Kidnapping, Violence, and Blackmail – Just Some of the Methods Used by Some Illegal Lenders to Extort Payment.
The warning comes when people who are struggling to make ends meet are urged to avoid loan sharks and their ‘quick cash fixes’, because their money worries could end up as big as the interest charged.
The Local Government Association (LGA) says that in extreme cases, extortionists are prosecuted for blackmail, violence and kidnapping, so they should “be avoided at all costs.”
Lenders operating outside the law can charge skyrocketing interest rates, rely on racketeering, rarely give paperwork, and are likely to put people in deeper debt for longer, the LGA says.
Anyone with money problems is urged to contact their local council and partner organizations for help.
Many people in the UK have suffered income shocks as a result of the financial impact of the crisis as they have been made redundant, have seen their salaries fall or have lost their jobs.
The LGA is concerned that people may wait until they are in serious financial difficulties before seeking help, or turn to sharks instead.
Many companies offer payment freezes on financial products such as mortgages to help people with sudden gaps in their budget because of coronavirus. Small, relatively affordable loans are also available from Community Development Financial Institutions (CDFIs) and the Credit Union.
The LGA also said that households awaiting universal credit payment may be entitled to a budget advance.
It said some municipalities are using data to intervene early by identifying and targeting people with low payment difficulties, while others have established discretionary hardship funds to help lower-income households with significant rent payment problems.
Simon Blackburn, chairman of the LGA’s Council for Safer and Stronger Communities, said: “We know that many people struggle to make ends meet during the corona virus crisis, but loan sharks should be avoided at all costs.
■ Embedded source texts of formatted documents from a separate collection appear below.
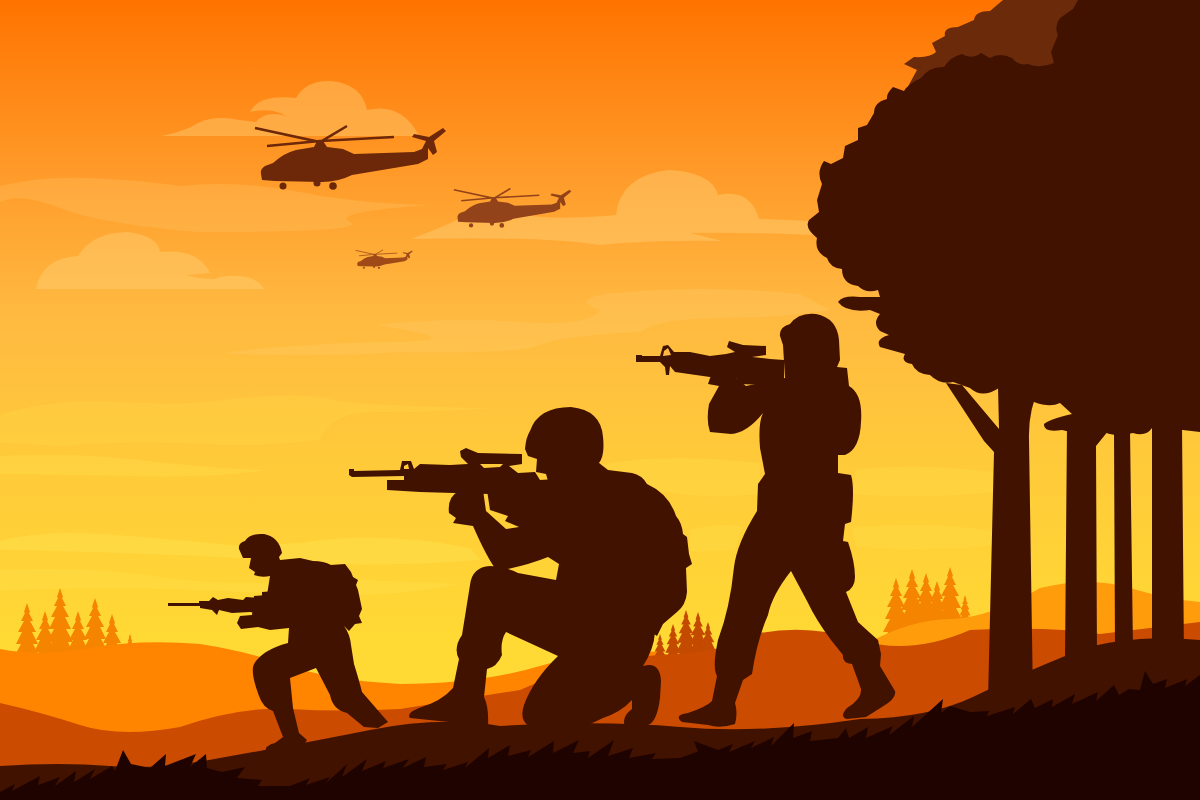
<!DOCTYPE html>
<html lang="en">
<head>
<meta charset="utf-8">
<title>Soldiers at sunset</title>
<style>
:root{
  --sky-top:#ff7300; --sky-high:#ff9d2c; --sky-mid:#ffb941; --sky-low:#ffc93a; --sky-base:#ffd934;
  --haze:#ffd27a; --streak:#ffe04d;
  --hill-far:#ff9c0c; --hill-mid:#ff8400; --hill-near:#cb4b00;
  --pine-far:#f58400; --pine-near:#c44a00;
  --heli:#6d2709; --heli-mid:#93431a; --heli-far:#a04a18;
  --leaf-back:#6b2a0a; --shadow:#421200; --grass:#1f0300;
}
html,body{margin:0;height:100%;overflow:hidden;background:var(--sky-base)}
.scene{display:block;width:1200px;height:800px}
.clouds{fill:var(--haze);opacity:.42}
.streaks{fill:var(--streak);opacity:.5}
.streaks-high{fill:var(--haze);opacity:.22}
.shadow{fill:var(--shadow)}
.rotor{fill:none;stroke:currentColor;stroke-width:2.6}
</style>
</head>
<body>
<svg class="scene" viewBox="0 0 1200 800" role="img" aria-label="Silhouettes of three soldiers and helicopters at sunset">
<defs>
  <linearGradient id="sky" x1="0" y1="0" x2="0" y2="1">
    <stop offset="0" stop-color="var(--sky-top)"/>
    <stop offset=".23" stop-color="var(--sky-high)"/>
    <stop offset=".39" stop-color="var(--sky-mid)"/>
    <stop offset=".56" stop-color="var(--sky-low)"/>
    <stop offset=".8" stop-color="var(--sky-base)"/>
  </linearGradient>
  <path id="pine" d="M0 0L3 9 2 10 6 18 3 18 9 29 5 29 11 41 6 41 13 54 8 54 14 68H-14L-8 54-13 54-6 41-11 41-5 29-9 29-3 18-6 18-2 10-3 9Z"/>
  <g id="helicopter" fill="currentColor">
    <path d="M261 174Q260 169 265 166L273 163Q284 153 296 150L314 147 317 141H323L327 147 343 149 354 154 414 152 422 149 426 141 412 137 414 134 429 137 443 128 446 131 434 141 437 152 433 155 428 148 428 159 418 164 352 175Q338 182 322 182L275 181 262 180Z"/>
    <circle cx="283" cy="186" r="3.5"/><circle cx="317" cy="183" r="3.5"/><circle cx="333" cy="186" r="3.8"/>
    <path class="rotor" d="M255 128L320 142 347 126M267 146L320 141 394 137"/>
  </g>
</defs>

<rect id="sunset-sky" width="1200" height="800" fill="url(#sky)"/>

<g id="sky-streaks">
  <g class="streaks-high">
    <path d="M0 186Q40 176 90 178T180 186Q240 180 300 192T430 205Q330 212 350 222T200 232Q100 224 60 208T0 202Z"/>
    <path d="M225 353Q300 343 390 342T376 325Q450 317 520 322T600 310Q560 296 640 291T800 294L830 310Q780 318 720 318T640 332Q560 336 540 345T400 352Q300 358 225 353Z"/>
  </g>
  <g class="streaks">
    <path d="M0 415Q50 398 120 402T230 399Q300 392 330 399T494 408Q430 413 380 412T320 440Q260 448 200 444T60 446L0 443Z" opacity=".45"/>
    <path d="M0 456Q70 452 140 460T265 470Q220 478 130 476T0 474Z" opacity=".7"/>
    <path d="M0 541Q40 530 100 534T240 546L300 543Q380 530 470 548L480 560Q380 568 300 562T90 552T0 551Z"/>
    <path d="M0 570Q90 566 160 577T340 579L460 584Q380 600 280 594T100 588L0 590Z" opacity=".8"/>
    <path d="M600 465Q660 452 760 463L760 494Q700 500 655 490ZM855 470Q910 462 995 472V492Q920 500 853 494ZM690 530Q720 522 742 527L735 550 690 552ZM852 528Q920 520 992 531V546Q900 552 856 546Z" opacity=".6"/>
  </g>
</g>

<g id="clouds" class="clouds">
  <path d="M162 136Q186 131 198 123Q215 115 239 120L256 122Q266 110 286 116Q272 107 250 112Q259 94 296 98Q306 80 331 81Q362 84 367 110Q402 102 419 136Z"/>
  <path d="M411 239Q440 228 459 219Q490 207 520 214T616 215Q620 176 668 170Q712 172 718 195Q750 188 759 219L810 221 818 235Q740 232 690 233L722 241Q650 240 600 245Q540 236 411 239Z"/>
  <path d="M36 289Q42 258 78 256Q93 232 128 232Q158 236 160 252Q198 248 210 273L186 275Q212 282 220 277Q254 272 264 289Z"/>
</g>

<g id="helicopters">
  <use href="#helicopter" color="var(--heli)"/>
  <use href="#helicopter" color="var(--heli-mid)" transform="translate(297 111) scale(.615)"/>
  <use href="#helicopter" color="var(--heli-far)" transform="translate(279 212) scale(.3)"/>
</g>

<g id="hills">
  <g fill="var(--pine-far)">
    <use href="#pine" x="27" y="603"/><use href="#pine" x="45" y="611"/><use href="#pine" x="60" y="588"/><use href="#pine" x="78" y="611"/><use href="#pine" x="95" y="598"/><use href="#pine" x="112" y="614"/>
    <use href="#pine" transform="translate(130 634) scale(.4)"/>
    <use href="#pine" x="896" y="578"/><use href="#pine" x="912" y="569"/><use href="#pine" x="926" y="573"/><use href="#pine" x="937" y="581"/><use href="#pine" x="950" y="567"/><use href="#pine" transform="translate(965 595) scale(.5)"/>
  </g>
  <path fill="var(--hill-far)" d="M870 642Q910 620 950 619T1040 588Q1090 576 1130 588T1200 602V700H860Z"/>
  <path fill="var(--hill-mid)" d="M0 649Q40 657 90 648T200 644Q250 652 290 666T400 684Q480 684 540 666T660 652L760 690V800H0Z"/>
  <g fill="var(--pine-near)">
    <use href="#pine" transform="translate(660 634) scale(.6)"/><use href="#pine" transform="translate(673 624) scale(.7)"/><use href="#pine" transform="translate(686 610) scale(.8)"/><use href="#pine" transform="translate(698 612) scale(.8)"/><use href="#pine" transform="translate(708 622) scale(.7)"/>
  </g>
  <path fill="var(--hill-near)" d="M0 703Q40 712 80 725T180 727Q240 706 290 709T400 709L520 690Q590 658 660 655T760 633Q810 624 860 640T970 630Q1050 626 1100 634L1200 622V800H0Z"/>
</g>

<g id="trees">
  <path fill="var(--leaf-back)" d="M905 92L917 70 904 64 914 57Q930 58 936 52L932 43 945 36Q943 27 958 27L974 20Q975 11 990 11L1003 0H1090V90Z"/>
  <g class="shadow">
    <path d="M1078 0L1073 9 1060 18Q1054 27 1058 35L1051 52 1054 63Q1040 69 1028 64Q1018 66 1012 58Q1000 52 990 58L981 53Q972 60 962 54Q950 57 944 67Q930 66 921 78Q908 84 904 91L893 87Q886 94 887 99Q874 102 874 113L867 125 858 128 858 140 845 146 843 158 831 164 824 161Q816 172 822 184L817 200 819 212 809 220Q804 228 817 238Q814 252 827 258Q830 268 842 269Q842 284 858 286Q866 294 878 290L880 297 860 297Q843 295 838 302Q846 313 870 310L880 314Q872 323 880 331L889 335Q875 339 880 347L905 354Q900 362 912 364Q916 374 930 375Q940 385 953 382L970 388Q982 399 999 388Q1018 396 1034 402Q1050 408 1060 403L1072 414Q1050 419 1044 424Q1043 433 1062 430Q1085 436 1102 431Q1114 438 1133 433Q1146 437 1152 428L1183 430 1200 432V0Z"/>
    <path d="M946 383L962 385 999 429 998 386H1040Q1028 410 1029 440L1033 700H988L994 452 984 441Z"/>
    <path d="M1067 425H1113L1096 446 1097 660H1065ZM1114 430H1130L1133 650H1115ZM1152 425H1182L1184 660H1152Z"/>
  </g>
</g>

<path id="ground" class="shadow" d="M0 766Q60 762 110 766T220 758Q300 744 370 730T500 726Q600 720 680 727T860 719Q930 718 975 696T1080 650Q1130 634 1200 640V800H0Z"/>

<g id="running-soldier" class="shadow">
  <path d="M239 549Q238 543 245 541Q250 533 264 534Q279 537 282 553L279 557 280 560 300 558 313 561Q324 561 331 565L345 564 351 572 353 577 358 580 356 585 358 590 362 609 359 616 362 623 355 624 349 631 344 626Q350 634 351 645L354 664Q359 680 362 692L388 722 378 728 364 727 347 713Q333 710 330 695L316 668 290 678 293 708 299 733 307 740 303 746 266 751Q264 746 275 743L283 737 273 711Q263 708 259 696Q250 672 254 664Q262 650 288 643L289 628 270 630 258 627 241 629 237 623 240 616 252 615 254 596 267 595 270 576Q262 578 254 575L255 572 249 568 251 558 243 558Z"/>
  <path d="M168 603H199V601H209L213 597 218 600 228 598 243 600 246 597 262 598 262 592 275 591V616L250 612 232 613 219 610 217 615 212 610 200 608V606H168Z"/>
</g>

<g id="kneeling-soldier" class="shadow">
  <path d="M525 449Q526 437 530 431Q538 407 571 407Q601 410 603 437Q605 455 599 463L608 470 632 473Q642 475 647 484Q669 494 676 516Q682 523 683 534L687 537 689 554 692 564 686 568 687 592Q686 605 677 612L663 624 657 636 654 634 658 624 655 632Q654 649 643 666Q660 661 661 681L660 698Q657 722 648 725L625 727Q621 717 632 709L632 700Q621 712 603 718L586 726H529Q519 720 524 705Q533 680 558 656L506 632Q500 641 502 655Q497 667 487 669L484 697Q489 707 488 726L410 718Q406 713 419 708Q442 701 453 688L459 659Q453 648 462 635L470 585Q472 567 490 566Q507 567 518 573L556 580 559 564 548 557Q526 566 497 571Q487 558 473 526L453 523 456 518 449 513Q447 497 459 491L483 490 486 511 506 529 519 527 505 521 508 516 490 510 487 490 550 488 546 474 536 472 537 459 528 456Z"/>
  <path d="M349 469H354V471L400 470 402 461H411L414 469 420 464 450 465 468 464 461 457 460 451 466 448 478 453 522 454V464L509 466 518 473 535 472 540 480 555 479V490L520 497 488 494 454 493 420 492 387 490V480H404V476L352 477 349 475Z"/>
  <path fill="var(--sky-low)" d="M404 466L408 464 409 469H404ZM480 464L503 464 500 467 484 468Z"/>
</g>

<g id="standing-soldier" class="shadow">
  <path d="M780 336Q779 327 790 324Q799 312 816 314Q837 318 839 340L840 360 837 367 847 368 849 386Q863 394 861 422Q860 449 845 455L838 455V473L851 475Q855 488 851 522L845 524 843 541 848 542Q855 562 855 577Q855 588 846 592L858 622Q870 633 878 640L881 654 880 666 895 691Q897 698 882 707L866 717 847 719Q839 717 847 708 862 699 861 689L852 664Q842 663 843 655L831 640Q816 620 807 601L791 571Q772 595 768 615 757 640 752 674L743 680 735 703Q738 713 735 724 720 729 708 725L682 722Q673 715 688 713 706 707 712 701L717 676Q712 668 718 640 730 608 734 567 737 543 757 511L758 484 765 474 760 448Q758 423 763 413 747 433 731 434L710 432Q706 421 709 404L719 386 708 384 710 378H736L746 386 785 378 783 345Z"/>
  <path d="M636 355H642V356H660L663 346 668 345 674 352 690 352 710 356 726 354 735 352 727 347 729 341 743 345 766 346V355L752 357 770 359 784 360V386L740 384 736 378 715 385 710 377 675 372 670 366 669 375 666 375 665 367 660 362 643 362H636Z"/>
  <path fill="var(--sky-mid)" d="M664 351L668 348 671 355 663 356Z"/>
</g>

<path id="grass" fill="var(--grass)" d="M0 792L15 784 12 791 40 776 38 785 60 777 55 786 76 771 74 782 95 769 90 779 112 766 115 771 123 750 131 764 150 768 166 754 165 766 196 754 190 767 206 754 207 768 222 772 245 767 237 778 262 780 258 786 290 786 310 778 306 785 330 777 326 783 347 764 342 777 367 759 362 771 386 761 383 768 409 759 403 768 426 757 424 767 447 764 443 770 468 762 465 768 489 748 488 758 510 745 508 756 531 750 528 757 554 741 553 753 579 740 573 753 590 751 588 758 614 740 608 756 633 748 629 758 656 753 652 759 680 758 702 750 700 757 694 741 718 750 733 744 729 752 755 741 751 748 774 737 771 746 794 723 793 738 812 731 810 741 838 738 846 728 849 738 868 727 866 738 893 726 889 735 914 716 912 727 943 699 941 713 950 706 970 712 989 711 987 716 1015 707 1013 714 1031 699 1035 708 1053 699 1052 707 1075 694 1072 704 1098 692 1096 701 1114 685 1119 695 1129 689 1140 690 1145 671 1153 684 1167 679 1165 688 1187 679 1185 686 1200 675V800H0Z"/>
</svg>
</body>
</html>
“These illegal loans usually have astronomical interest rates, quickly turn into uncontrollable debt that can never be repaid and are usually enforced through intimidation and violence.
‘Anyone with debt problems can first contact the municipality or the adviser, while charities also offer similar services.
“These will all focus on providing real help in the most affordable way, rather than illegal lenders who take advantage of other people’s misery and who should not be used for a quick cash fix.
“With the budgets of municipalities under great pressure, the government needs to ensure that local authorities have the necessary funding to support the needy.”